Guildhall buddleia and the new monolith.

Guildhall buddleia and the new monolith.

A quick round up as we head into the weekend. Network Rail contractors have completed repairs to the decking of the cast-iron footbridge across the main rail line passing through Sydney Gardens.


Repairs completed to the planks across the rail footbridge.


However, the stone walling – into which this Brunel designed marvel is slotted – must be cause for concern.


Stone is breaking away from the rail footbridge.

Had the government worried less about HS2 – and more about letting the electrification of the London to Bristol line continue – the rail bridges through this former Georgian pleasure garden would have been ‘restored’ before new safety barriers were applied.
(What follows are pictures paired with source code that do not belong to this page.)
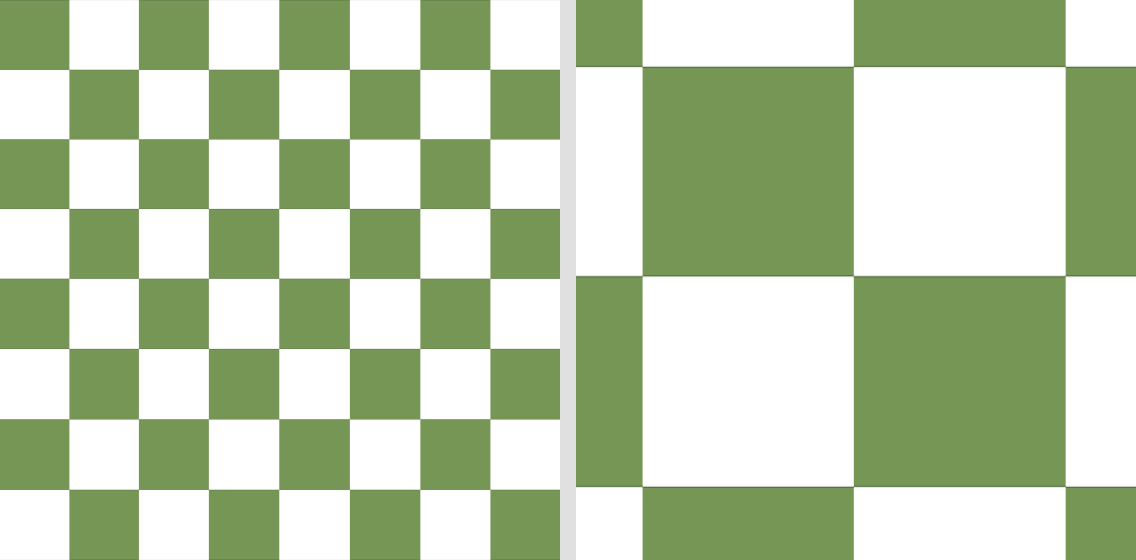
Left: the whole. Right: its middle third, enlarged.
Write a Shadertoy shader that draws this pattern.

```glsl
// Green and white checkerboard, eight by eight, with slightly uneven cells and faint row lines.

const float TAU = 6.2831853;
const float CELLS = 8.0;
const vec3 WHITE = vec3(1.0);
const vec3 GREEN = vec3(0.463, 0.588, 0.333);

// Periodic drift of the cell borders; zero at the canvas edges so the tile wraps.
float drift(float x, float sway, float bulge) {
    return sway * sin(TAU * x) + bulge * (1.0 - cos(TAU * x));
}

// Signed distance to the nearest cell border, positive in even cells.
float borderDistance(float x, float cells) {
    float pairs = 0.5 * cells;
    return (0.25 - abs(fract(x * pairs + 0.25) - 0.5)) / pairs;
}

// Smoothed sign: -1 to 1 across one pixel.
float softSign(float dist, float pixel) {
    return clamp(2.0 * dist / pixel, -1.0, 1.0);
}

// Coverage of a thin line around distance zero.
float lineMask(float dist, float halfWidth, float pixel) {
    return clamp(0.5 + (halfWidth - abs(dist)) / pixel, 0.0, 1.0);
}

void mainImage(out vec4 fragColor, in vec2 fragCoord) {
    vec2 uv = fragCoord / iResolution.xy;
    vec2 pixel = 1.0 / iResolution.xy;

    // Uneven grid
    vec2 grid = uv + vec2(drift(uv.x, 0.0013, 0.00065),
                          drift(uv.y, 0.0, -0.0011));
    float column = borderDistance(grid.x, CELLS);
    float row = borderDistance(grid.y, CELLS);

    // Alternating squares
    float parity = softSign(column, pixel.x) * softSign(row, pixel.y);
    float greenMask = 0.5 - 0.5 * parity;
    vec3 color = mix(WHITE, GREEN, greenMask);

    // Faint dark line between rows, stronger on green
    float rowLine = lineMask(row, 0.0007, pixel.y);
    color *= 1.0 - rowLine * mix(0.1, 0.25, greenMask);

    fragColor = vec4(color, 1.0);
}
```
City end of Great Pulteney Street finds the poor old Laura Place fountain once more as dry as a bone. Why cannot someone be found to sponsor this little watery attraction. It certainly ruins any picture our tourists try to take looking down towards the Holburne.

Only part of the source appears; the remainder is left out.